Problem to solve
Starting at the top of the records below, write out each line exactly as it stands, stopping after the line with "border-box; margin: 0;"; exclude the pictures.

(Stored dataset items)
*** Begin section ***
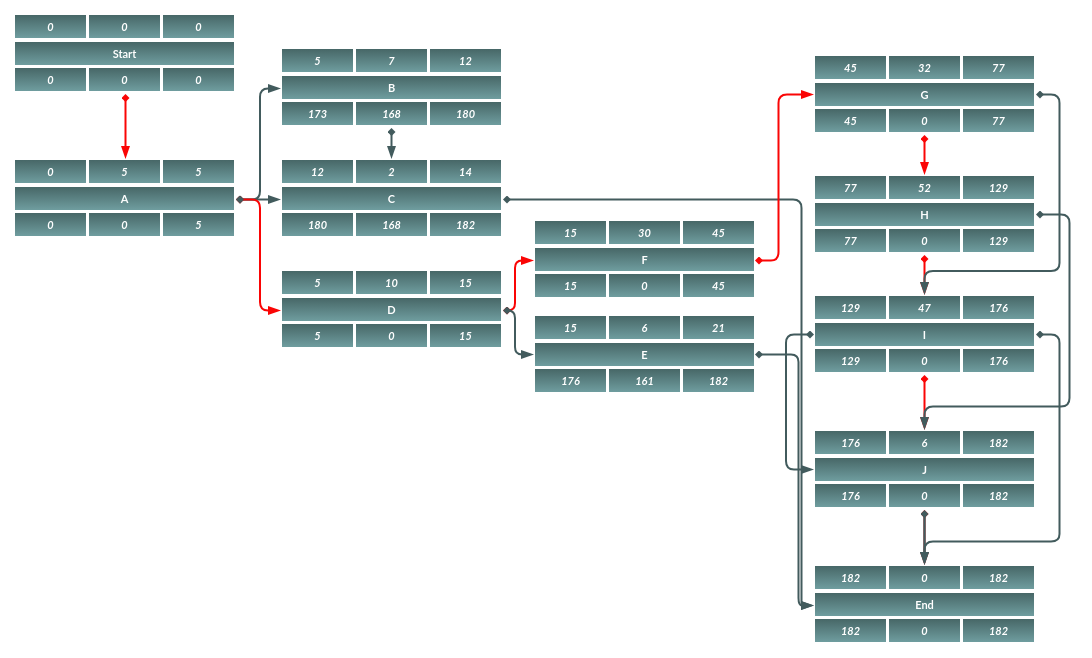
<!DOCTYPE html>
<html lang="en">
<head>
<meta charset="utf-8">
<title>Critical path network</title>
<style>
:root {
  --paper: #ffffff;
  --cell-top: #476767;
  --cell-bottom: #6f9d9f;
  --text: #ffffff;
  --link: #425b5d;
  --critical: #fa0505;
}
* { box-sizing: border-box; margin: 0; }
html, body { width: 1092px; height: 658px; overflow: hidden; background: var(--paper); }
.network { position: relative; width: 1092px; height: 658px; font: 700 11px/23px Lato, Carlito, sans-serif; color: var(--text); }
.task {
  position: absolute; left: var(--x); top: var(--y);
  width: 219px; height: 76px;
  display: grid; grid-template: repeat(3, 23px) / repeat(3, 71px); gap: 3.5px 3px;
  text-align: center;
}
.task > * { background: linear-gradient(var(--cell-top), var(--cell-bottom)); }
.task h2 { grid-column: 1 / -1; font: inherit; }
.task span { font-style: italic; }
.links { position: absolute; inset: 0; fill: none; stroke-width: 2; }
.link { stroke: var(--link); marker-start: url(#tail); marker-end: url(#head); }
.critical { stroke: var(--critical); marker-start: url(#critical-tail); marker-end: url(#critical-head); }
.link-fill { fill: var(--link); stroke: none; }
.critical-fill { fill: var(--critical); stroke: none; }
</style>
</head>
<body>
<main class="network">
  <section class="task" style="--x:15px;--y:15px"><span>0</span><span>0</span><span>0</span><h2>Start</h2><span>0</span><span>0</span><span>0</span></section>
  <section class="task" style="--x:15px;--y:160px"><span>0</span><span>5</span><span>5</span><h2>A</h2><span>0</span><span>0</span><span>5</span></section>
  <section class="task" style="--x:282px;--y:49px"><span>5</span><span>7</span><span>12</span><h2>B</h2><span>173</span><span>168</span><span>180</span></section>
  <section class="task" style="--x:282px;--y:160px"><span>12</span><span>2</span><span>14</span><h2>C</h2><span>180</span><span>168</span><span>182</span></section>
  <section class="task" style="--x:282px;--y:271px"><span>5</span><span>10</span><span>15</span><h2>D</h2><span>5</span><span>0</span><span>15</span></section>
  <section class="task" style="--x:535px;--y:221px"><span>15</span><span>30</span><span>45</span><h2>F</h2><span>15</span><span>0</span><span>45</span></section>
  <section class="task" style="--x:535px;--y:316px"><span>15</span><span>6</span><span>21</span><h2>E</h2><span>176</span><span>161</span><span>182</span></section>
  <section class="task" style="--x:815px;--y:56px"><span>45</span><span>32</span><span>77</span><h2>G</h2><span>45</span><span>0</span><span>77</span></section>
  <section class="task" style="--x:815px;--y:176px"><span>77</span><span>52</span><span>129</span><h2>H</h2><span>77</span><span>0</span><span>129</span></section>
  <section class="task" style="--x:815px;--y:296px"><span>129</span><span>47</span><span>176</span><h2>I</h2><span>129</span><span>0</span><span>176</span></section>
  <section class="task" style="--x:815px;--y:431px"><span>176</span><span>6</span><span>182</span><h2>J</h2><span>176</span><span>0</span><span>182</span></section>
  <section class="task" style="--x:815px;--y:566px"><span>182</span><span>0</span><span>182</span><h2>End</h2><span>182</span><span>0</span><span>182</span></section>

  <svg class="links" width="1092" height="658" viewBox="0 0 1092 658" aria-hidden="true">
    <defs>
      <marker id="head" markerUnits="userSpaceOnUse" markerWidth="14" markerHeight="10" refX="1" refY="5" orient="auto"><polygon class="link-fill" points="0,0.5 13,5 0,9.5"/></marker>
      <marker id="critical-head" markerUnits="userSpaceOnUse" markerWidth="14" markerHeight="10" refX="1" refY="5" orient="auto"><polygon class="critical-fill" points="0,0.5 13,5 0,9.5"/></marker>
      <marker id="tail" markerUnits="userSpaceOnUse" markerWidth="8" markerHeight="8" refX="4" refY="4" orient="auto"><polygon class="link-fill" points="0,4 4,0 8,4 4,8"/></marker>
      <marker id="critical-tail" markerUnits="userSpaceOnUse" markerWidth="8" markerHeight="8" refX="4" refY="4" orient="auto"><polygon class="critical-fill" points="0,4 4,0 8,4 4,8"/></marker>
    </defs>

    <g id="from-start-and-a">
      <path class="critical" d="M125.5 98V147"/>
      <path class="link" d="M240 199.5H252Q260 199.5 260 191V97Q260 88.5 268 88.5H269"/>
      <path class="link" d="M240 199.5H269"/>
      <path class="critical" d="M240 199.5H252Q260 199.5 260 208V302Q260 310.5 268 310.5H269"/>
      <polygon class="link-fill" points="236,199.5 240,195.5 244,199.5 240,203.5"/>
    </g>

    <g id="from-b-c-d">
      <path class="link" d="M391.5 132V147"/>
      <path class="link" d="M507 199.5H793Q801.5 199.5 801.5 208V604Q801.5 605.5 802 605.5"/>
      <path class="critical" d="M507 310.5H508Q515 310.5 515 303V268Q515 260.5 522 260.5"/>
      <path class="link" d="M507 310.5H508Q515 310.5 515 318V347Q515 354.5 522 354.5"/>
    </g>

    <g id="from-e-f">
      <path class="critical" d="M759 260.5H771Q778.5 260.5 778.5 252V103Q778.5 94.5 787 94.5H802"/>
      <path class="link" d="M759 354.5H791Q798.5 354.5 798.5 362V598Q798.5 605.5 802 605.5"/>
    </g>

    <g id="from-g-h">
      <path class="critical" d="M924.5 139V163"/>
      <path class="critical" d="M924.5 259V283"/>
      <path class="link" d="M1040 94.5H1051Q1059.5 94.5 1059.5 103V263Q1059.5 271 1051 271H933Q924.5 271 924.5 279V283"/>
      <path class="critical" d="M924.5 379V418"/>
      <path class="link" d="M1040 214.5H1061Q1069.5 214.5 1069.5 223V398Q1069.5 406.5 1061 406.5H933Q924.5 406.5 924.5 415V418"/>
    </g>

    <g id="from-i-j">
      <path class="link" d="M810 334.5H794Q786 334.5 786 343V461Q786 469.5 794 469.5H802"/>
      <path class="critical" d="M924.5 514V553"/>
      <path class="link" stroke-width="2.4" d="M924.5 514V553"/>
      <path class="link" d="M1040 334.5H1051Q1059.5 334.5 1059.5 343V534Q1059.5 541.5 1051 541.5H933Q924.5 541.5 924.5 550V553"/>
    </g>
  </svg>
</main>
</body>
</html>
*** End section ***
Answer space
<!DOCTYPE html>
<html lang="en">
<head>
<meta charset="utf-8">
<title>Critical path network</title>
<style>
:root {
  --paper: #ffffff;
  --cell-top: #476767;
  --cell-bottom: #6f9d9f;
  --text: #ffffff;
  --link: #425b5d;
  --critical: #fa0505;
}
* { box-sizing: border-box; margin: 0; }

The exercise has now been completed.